_Exercise:_ Leaving the pictures aside, repeat each line below exactly.

[Records from a collection]
|---|

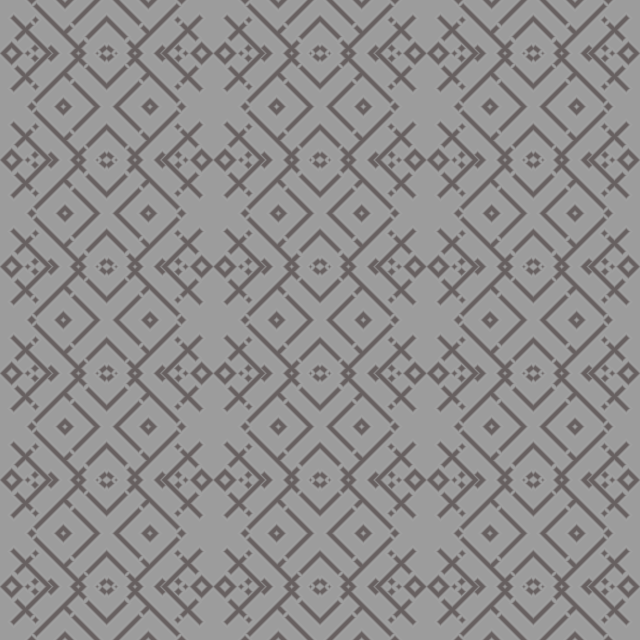
Give the GLSL for this pattern, as a three.js fragment shader.

```glsl
// Woven lattice of diagonal strokes, diamonds and chevrons on plain grey.
// Each tile is folded into one mirrored quarter, 192 by 96 units, and the
// nearest stroke is found there with distance functions; 3 by 6 tiles.
varying vec2 vUv;

const float HALF_WIDTH = 3.9;

// Straight stroke from a to b with square ends; zero on its centre line.
float stroke(vec2 p, vec2 a, vec2 b) {
  vec2 along = normalize(b - a);
  vec2 q = p - 0.5 * (a + b);
  float side = abs(q.x * along.y - q.y * along.x);
  float end = abs(dot(q, along)) - 0.5 * length(b - a) + HALF_WIDTH;
  return max(side, end);
}

// Distance to a diamond outline of the given radius.
float diamondRing(vec2 p, vec2 centre, float radius) {
  vec2 q = abs(p - centre);
  return abs(q.x + q.y - radius) * 0.7071;
}

// Filled diamond, offset to share the stroke edge.
float diamondDot(vec2 p, vec2 centre, float radius) {
  vec2 q = abs(p - centre);
  return (q.x + q.y - radius) * 0.7071 + HALF_WIDTH;
}

// Column of eyes, chevrons and large crossing diagonals.
float latticeColumn(vec2 p, float oddRow) {
  float d = stroke(p, vec2(1.0, 11.5), vec2(10.5, 3.5));
  d = min(d, diamondDot(p, vec2(17.0, 0.0), 2.0));
  vec2 peak = p + vec2(0.0, 3.0 * oddRow - 1.5);
  d = min(d, stroke(peak, vec2(-4.0, 65.0), vec2(35.0, 26.0)));

  // Long diagonal with its knot, inner stubs and end bead
  d = min(d, stroke(p, vec2(40.0, -2.0), vec2(129.0, 87.0)));
  d = min(d, stroke(p, vec2(39.0, 21.0), vec2(60.0, 0.0)));
  d = min(d, diamondRing(p, vec2(51.0, 0.0), 9.0));
  d = min(d, stroke(p, vec2(64.0, 48.0), vec2(77.0, 35.0)));
  d = min(d, diamondDot(p, vec2(135.0, 96.0), 7.5));

  // Sideways chevron around a small diamond
  d = min(d, stroke(p, vec2(13.0, 100.0), vec2(60.0, 53.0)));
  return min(d, diamondRing(p, vec2(75.0 + 3.0 * oddRow, 96.0), 10.0));
}

// Barbed arrow and diamond that meet their mirror at the tile edge.
float sideArrow(vec2 p) {
  float d = stroke(p, vec2(100.0, -4.0), vec2(170.0, 66.0));
  d = min(d, stroke(p, vec2(87.0, -4.0), vec2(103.0, 12.0)));
  d = min(d, stroke(p, vec2(163.0, 25.0), vec2(135.0, 53.0)));
  d = min(d, diamondRing(p, vec2(171.0, 0.0), 15.0));
  d = min(d, diamondDot(p, vec2(128.0, 60.0), 5.5));
  d = min(d, diamondDot(p, vec2(129.0, 9.0), 6.5));
  return min(d, diamondDot(p, vec2(142.0, 0.0), 4.5));
}

void main() {
  vec2 tile = vUv * vec2(3.0, 6.0);
  vec2 p = abs(fract(tile) - 0.5) * vec2(384.0, 192.0);
  float oddRow = mod(floor(tile.y + 0.5), 2.0);
  float d = min(latticeColumn(p, oddRow), sideArrow(p));

  // Soft thread edge with a faint pale rim
  float ink = 1.0 - smoothstep(1.8, 6.0, d);
  float rim = smoothstep(5.0, 7.0, d) * (1.0 - smoothstep(7.0, 10.0, d));
  vec3 ground = vec3(0.61) + 0.018 * rim;
  gl_FragColor = vec4(mix(ground, vec3(0.405, 0.375, 0.375), ink), 1.0);
}
```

|---|

_Task output:_
Give the GLSL for this pattern, as a three.js fragment shader.

```glsl
// Woven lattice of diagonal strokes, diamonds and chevrons on plain grey.
// Each tile is folded into one mirrored quarter, 192 by 96 units, and the
// nearest stroke is found there with distance functions; 3 by 6 tiles.
varying vec2 vUv;

const float HALF_WIDTH = 3.9;

// Straight stroke from a to b with square ends; zero on its centre line.
float stroke(vec2 p, vec2 a, vec2 b) {
  vec2 along = normalize(b - a);
  vec2 q = p - 0.5 * (a + b);
  float side = abs(q.x * along.y - q.y * along.x);
  float end = abs(dot(q, along)) - 0.5 * length(b - a) + HALF_WIDTH;
  return max(side, end);
}

// Distance to a diamond outline of the given radius.
float diamondRing(vec2 p, vec2 centre, float radius) {
  vec2 q = abs(p - centre);
  return abs(q.x + q.y - radius) * 0.7071;
}

// Filled diamond, offset to share the stroke edge.
float diamondDot(vec2 p, vec2 centre, float radius) {
  vec2 q = abs(p - centre);
  return (q.x + q.y - radius) * 0.7071 + HALF_WIDTH;
}

// Column of eyes, chevrons and large crossing diagonals.
float latticeColumn(vec2 p, float oddRow) {
  float d = stroke(p, vec2(1.0, 11.5), vec2(10.5, 3.5));
  d = min(d, diamondDot(p, vec2(17.0, 0.0), 2.0));
  vec2 peak = p + vec2(0.0, 3.0 * oddRow - 1.5);
  d = min(d, stroke(peak, vec2(-4.0, 65.0), vec2(35.0, 26.0)));

  // Long diagonal with its knot, inner stubs and end bead
  d = min(d, stroke(p, vec2(40.0, -2.0), vec2(129.0, 87.0)));
  d = min(d, stroke(p, vec2(39.0, 21.0), vec2(60.0, 0.0)));
  d = min(d, diamondRing(p, vec2(51.0, 0.0), 9.0));
  d = min(d, stroke(p, vec2(64.0, 48.0), vec2(77.0, 35.0)));
  d = min(d, diamondDot(p, vec2(135.0, 96.0), 7.5));

  // Sideways chevron around a small diamond
  d = min(d, stroke(p, vec2(13.0, 100.0), vec2(60.0, 53.0)));
  return min(d, diamondRing(p, vec2(75.0 + 3.0 * oddRow, 96.0), 10.0));
}

// Barbed arrow and diamond that meet their mirror at the tile edge.
float sideArrow(vec2 p) {
  float d = stroke(p, vec2(100.0, -4.0), vec2(170.0, 66.0));
  d = min(d, stroke(p, vec2(87.0, -4.0), vec2(103.0, 12.0)));
  d = min(d, stroke(p, vec2(163.0, 25.0), vec2(135.0, 53.0)));
  d = min(d, diamondRing(p, vec2(171.0, 0.0), 15.0));
  d = min(d, diamondDot(p, vec2(128.0, 60.0), 5.5));
  d = min(d, diamondDot(p, vec2(129.0, 9.0), 6.5));
  return min(d, diamondDot(p, vec2(142.0, 0.0), 4.5));
}

void main() {
  vec2 tile = vUv * vec2(3.0, 6.0);
  vec2 p = abs(fract(tile) - 0.5) * vec2(384.0, 192.0);
  float oddRow = mod(floor(tile.y + 0.5), 2.0);
  float d = min(latticeColumn(p, oddRow), sideArrow(p));

  // Soft thread edge with a faint pale rim
  float ink = 1.0 - smoothstep(1.8, 6.0, d);
  float rim = smoothstep(5.0, 7.0, d) * (1.0 - smoothstep(7.0, 10.0, d));
  vec3 ground = vec3(0.61) + 0.018 * rim;
  gl_FragColor = vec4(mix(ground, vec3(0.405, 0.375, 0.375), ink), 1.0);
}
```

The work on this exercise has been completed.